If you’re asking the question, “What do I want to create?” you’re reconnecting with ideas and results that matter most to you, and considering 2017 to be the greatest year you’ve ever had. My guess is you’re most often operating from goals you pursue, and your choices follow along like an anchor.
Yet, as you look toward the future, you forget to do something just as important—acknowledge what you have accomplished so far. Looking back is just as essential as looking forward. In fact, the best way to manage the gap between now and your future goal is to look back at where you were before and celebrate movement. Confidence ensues. The past becomes a useful ingredient to future growth.
Acknowledgement is the act of completing and accepting the existence of a desired result. Just remember where you actually were three years ago. Doing this will provide you two key capacities:
1) Momentum. By acknowledging distance made, it gives you a platform for bridging into what’s next, to build upon your successes.
2) Gratitude. You begin to see who was responsible for creating change with you. The future you desired back then required allies to make it happen. These allies are your supply lines; they are teachers, guides, collaborators, and even enemies who brought you into this moment successfully.
Now get out a pen and paper and write down the existing conditions you had at that time. Call this Actual One. Now start another list next to this one. Call this Actual Two. These are the existing conditions now, three years later.
Compare the two lists. First look at how you’ve grown or evolved. Take inventory of your own habits and responses to life now compared to then. Look at your time today. How was your time spent back then compared to now? Look at how much time was reactive versus proactive. What were you doing with your free time? How were you structuring your work time? How much time were you spending on your personal gifts, back then? How about now? Look at your finances back then compared to now. Write down the accomplishments and events you’re most proud of.
Take stock of your relationships back then, personal and professional.

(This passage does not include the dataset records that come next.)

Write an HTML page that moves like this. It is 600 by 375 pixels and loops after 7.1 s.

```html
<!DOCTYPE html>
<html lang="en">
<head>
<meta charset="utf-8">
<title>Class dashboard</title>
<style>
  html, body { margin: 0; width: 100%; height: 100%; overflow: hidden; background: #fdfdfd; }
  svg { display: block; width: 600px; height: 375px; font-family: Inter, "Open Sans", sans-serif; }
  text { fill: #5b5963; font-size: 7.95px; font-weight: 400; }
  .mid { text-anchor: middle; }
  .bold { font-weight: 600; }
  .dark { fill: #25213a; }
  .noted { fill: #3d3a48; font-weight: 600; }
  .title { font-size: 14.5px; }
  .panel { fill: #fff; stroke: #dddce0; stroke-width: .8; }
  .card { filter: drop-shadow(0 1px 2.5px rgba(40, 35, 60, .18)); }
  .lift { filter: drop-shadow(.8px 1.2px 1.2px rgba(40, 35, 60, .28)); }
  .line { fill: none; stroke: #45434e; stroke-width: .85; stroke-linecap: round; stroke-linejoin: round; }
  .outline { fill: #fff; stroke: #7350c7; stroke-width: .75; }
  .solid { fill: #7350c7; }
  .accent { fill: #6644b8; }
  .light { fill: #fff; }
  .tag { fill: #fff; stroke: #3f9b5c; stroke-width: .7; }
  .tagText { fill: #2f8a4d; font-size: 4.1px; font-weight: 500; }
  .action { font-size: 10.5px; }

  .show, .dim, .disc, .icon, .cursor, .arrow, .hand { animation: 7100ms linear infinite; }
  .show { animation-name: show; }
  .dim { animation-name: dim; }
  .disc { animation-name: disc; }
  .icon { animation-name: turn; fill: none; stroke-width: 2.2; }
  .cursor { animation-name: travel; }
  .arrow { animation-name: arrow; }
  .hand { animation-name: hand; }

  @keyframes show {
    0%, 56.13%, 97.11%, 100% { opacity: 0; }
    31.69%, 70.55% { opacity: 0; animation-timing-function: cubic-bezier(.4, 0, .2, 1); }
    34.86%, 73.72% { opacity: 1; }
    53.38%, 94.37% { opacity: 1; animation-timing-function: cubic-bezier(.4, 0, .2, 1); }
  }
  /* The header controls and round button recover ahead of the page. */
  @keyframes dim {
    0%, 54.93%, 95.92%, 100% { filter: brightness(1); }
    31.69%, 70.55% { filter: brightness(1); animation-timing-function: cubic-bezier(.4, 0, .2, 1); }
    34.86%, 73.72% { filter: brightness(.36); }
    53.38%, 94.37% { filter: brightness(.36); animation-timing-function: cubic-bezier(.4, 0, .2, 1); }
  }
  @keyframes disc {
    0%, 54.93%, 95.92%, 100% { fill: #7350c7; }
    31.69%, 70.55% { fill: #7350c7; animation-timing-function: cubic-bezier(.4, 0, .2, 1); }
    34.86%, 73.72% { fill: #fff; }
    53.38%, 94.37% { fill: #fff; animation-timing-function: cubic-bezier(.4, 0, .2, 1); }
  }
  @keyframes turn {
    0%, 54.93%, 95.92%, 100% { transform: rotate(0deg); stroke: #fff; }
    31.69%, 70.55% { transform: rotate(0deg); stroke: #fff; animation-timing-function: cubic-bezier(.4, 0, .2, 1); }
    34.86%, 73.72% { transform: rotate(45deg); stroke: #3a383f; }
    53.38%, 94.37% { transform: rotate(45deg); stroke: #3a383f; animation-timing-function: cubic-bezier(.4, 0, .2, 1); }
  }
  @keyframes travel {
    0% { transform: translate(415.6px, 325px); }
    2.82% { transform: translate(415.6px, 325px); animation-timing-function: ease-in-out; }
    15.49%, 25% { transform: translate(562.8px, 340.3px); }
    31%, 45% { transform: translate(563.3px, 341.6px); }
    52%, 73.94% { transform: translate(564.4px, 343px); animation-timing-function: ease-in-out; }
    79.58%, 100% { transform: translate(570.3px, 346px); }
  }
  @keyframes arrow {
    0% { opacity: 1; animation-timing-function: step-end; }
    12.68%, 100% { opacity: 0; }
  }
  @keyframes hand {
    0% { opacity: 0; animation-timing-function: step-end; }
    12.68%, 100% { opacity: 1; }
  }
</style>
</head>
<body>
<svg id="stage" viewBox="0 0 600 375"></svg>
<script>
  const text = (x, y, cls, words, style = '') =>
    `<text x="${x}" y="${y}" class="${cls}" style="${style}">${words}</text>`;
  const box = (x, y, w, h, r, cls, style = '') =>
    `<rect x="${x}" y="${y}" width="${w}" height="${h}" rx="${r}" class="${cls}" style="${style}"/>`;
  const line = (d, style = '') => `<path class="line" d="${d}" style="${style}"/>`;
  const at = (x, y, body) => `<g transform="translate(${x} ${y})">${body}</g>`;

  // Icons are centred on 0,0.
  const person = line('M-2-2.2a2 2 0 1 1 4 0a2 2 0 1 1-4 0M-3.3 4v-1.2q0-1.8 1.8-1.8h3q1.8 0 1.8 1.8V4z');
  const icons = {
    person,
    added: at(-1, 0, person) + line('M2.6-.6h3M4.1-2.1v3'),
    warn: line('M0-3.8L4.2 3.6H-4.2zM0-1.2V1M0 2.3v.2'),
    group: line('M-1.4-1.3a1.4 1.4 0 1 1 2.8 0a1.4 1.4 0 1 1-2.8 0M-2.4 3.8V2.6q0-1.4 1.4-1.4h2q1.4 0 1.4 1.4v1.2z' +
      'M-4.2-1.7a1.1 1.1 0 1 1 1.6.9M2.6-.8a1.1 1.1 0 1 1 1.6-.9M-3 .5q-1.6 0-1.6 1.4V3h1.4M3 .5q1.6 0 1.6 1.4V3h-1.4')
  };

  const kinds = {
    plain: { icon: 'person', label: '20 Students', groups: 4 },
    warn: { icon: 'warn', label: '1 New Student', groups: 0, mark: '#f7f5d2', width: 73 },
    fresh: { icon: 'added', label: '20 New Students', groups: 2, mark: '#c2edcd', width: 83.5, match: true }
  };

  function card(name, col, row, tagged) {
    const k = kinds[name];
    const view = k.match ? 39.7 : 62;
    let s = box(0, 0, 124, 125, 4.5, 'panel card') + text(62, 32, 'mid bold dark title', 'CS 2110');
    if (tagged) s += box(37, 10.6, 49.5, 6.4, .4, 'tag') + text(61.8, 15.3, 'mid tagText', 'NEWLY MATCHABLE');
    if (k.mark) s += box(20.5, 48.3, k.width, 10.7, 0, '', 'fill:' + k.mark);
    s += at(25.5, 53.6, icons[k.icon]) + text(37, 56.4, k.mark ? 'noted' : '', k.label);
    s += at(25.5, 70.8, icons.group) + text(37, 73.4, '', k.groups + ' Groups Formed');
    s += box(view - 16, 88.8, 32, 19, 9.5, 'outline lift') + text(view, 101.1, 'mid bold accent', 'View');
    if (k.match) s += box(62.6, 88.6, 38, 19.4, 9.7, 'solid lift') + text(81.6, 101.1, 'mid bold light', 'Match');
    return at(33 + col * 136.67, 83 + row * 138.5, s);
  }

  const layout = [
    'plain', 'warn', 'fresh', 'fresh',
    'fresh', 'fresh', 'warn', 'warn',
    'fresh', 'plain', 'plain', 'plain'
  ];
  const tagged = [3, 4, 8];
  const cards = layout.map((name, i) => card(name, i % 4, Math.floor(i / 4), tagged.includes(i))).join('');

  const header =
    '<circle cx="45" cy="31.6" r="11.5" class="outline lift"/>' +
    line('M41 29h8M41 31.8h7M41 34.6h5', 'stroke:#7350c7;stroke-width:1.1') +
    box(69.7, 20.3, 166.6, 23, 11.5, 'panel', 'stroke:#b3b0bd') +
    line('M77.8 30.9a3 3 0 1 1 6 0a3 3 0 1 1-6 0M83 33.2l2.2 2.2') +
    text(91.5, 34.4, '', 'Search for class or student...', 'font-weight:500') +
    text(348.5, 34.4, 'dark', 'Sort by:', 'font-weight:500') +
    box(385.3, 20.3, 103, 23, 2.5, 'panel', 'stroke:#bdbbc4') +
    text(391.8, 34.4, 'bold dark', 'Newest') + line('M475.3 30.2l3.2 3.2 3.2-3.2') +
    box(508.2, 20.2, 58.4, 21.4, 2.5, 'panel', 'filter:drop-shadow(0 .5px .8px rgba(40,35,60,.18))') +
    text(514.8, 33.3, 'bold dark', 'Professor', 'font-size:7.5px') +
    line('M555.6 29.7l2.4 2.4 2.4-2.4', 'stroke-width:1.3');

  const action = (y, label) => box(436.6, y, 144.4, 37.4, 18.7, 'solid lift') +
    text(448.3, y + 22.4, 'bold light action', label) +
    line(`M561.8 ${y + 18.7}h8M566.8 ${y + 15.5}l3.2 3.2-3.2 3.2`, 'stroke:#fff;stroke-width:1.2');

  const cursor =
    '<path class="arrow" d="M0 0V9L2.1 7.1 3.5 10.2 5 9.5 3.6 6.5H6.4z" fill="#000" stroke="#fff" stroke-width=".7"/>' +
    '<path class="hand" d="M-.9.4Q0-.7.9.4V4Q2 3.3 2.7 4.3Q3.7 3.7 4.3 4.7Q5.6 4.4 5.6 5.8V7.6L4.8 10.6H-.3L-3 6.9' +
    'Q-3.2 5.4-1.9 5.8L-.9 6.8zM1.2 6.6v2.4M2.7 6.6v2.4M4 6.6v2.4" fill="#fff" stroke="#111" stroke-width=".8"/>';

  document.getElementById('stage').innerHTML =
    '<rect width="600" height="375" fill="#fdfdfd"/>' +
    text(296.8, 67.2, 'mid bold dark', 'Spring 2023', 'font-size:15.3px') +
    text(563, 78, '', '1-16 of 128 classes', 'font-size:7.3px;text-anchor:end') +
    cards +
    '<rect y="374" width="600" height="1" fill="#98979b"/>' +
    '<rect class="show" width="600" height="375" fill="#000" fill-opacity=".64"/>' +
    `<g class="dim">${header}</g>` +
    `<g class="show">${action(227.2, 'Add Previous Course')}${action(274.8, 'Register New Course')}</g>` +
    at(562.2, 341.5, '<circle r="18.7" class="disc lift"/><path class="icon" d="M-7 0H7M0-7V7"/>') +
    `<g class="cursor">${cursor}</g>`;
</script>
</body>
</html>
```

Some people may have come and gone from your life as it unfolded. Make a list of the top 10 most influential allies and influencers that have impacted your three-year journey from there to here. If you were to start at the bottom of the list and count up to three and cross them off, how do you feel? Most likely, you feel bad because you just cannot discount the impact they’ve had on your progress and growth.
During this time of giving thanks, call each one of them, and speak from your heart about how they’ve touched your life and in what way. Don’t hold back your heartfelt words; say what you feel. Tell them the gift they have that has moved you and supported you, and acknowledge their greatest teaching or contribution.
After Thanksgiving dinner, go around the room and have everyone comment on those whose shoulders brought them to this day, and how. The stories are emotionally inspiring. It reminds us that the greatest gift of life is what we leave inside others’ hearts after we’re gone.
“What you appreciate, appreciates!”
Remember that human beings—yes, YOU—are living systems. Remember that no human being is isolated from interdependence. You nor anyone else can actually come into their essential properties—their best self—and work without relationship. To say, “I love you,” is to say, “Thank you for bringing me into the love that I am.”
In fact, the essential activating principle of life cannot be lit without relationship. Just like the Earth depends on the Sun, everything connects to everything as one grid, where flow patterns of energy and information cause form. No one or no thing is independent of anything.
If you let the world change you, then you know what I’m saying to your heart, because it’s listening right now as you read these words.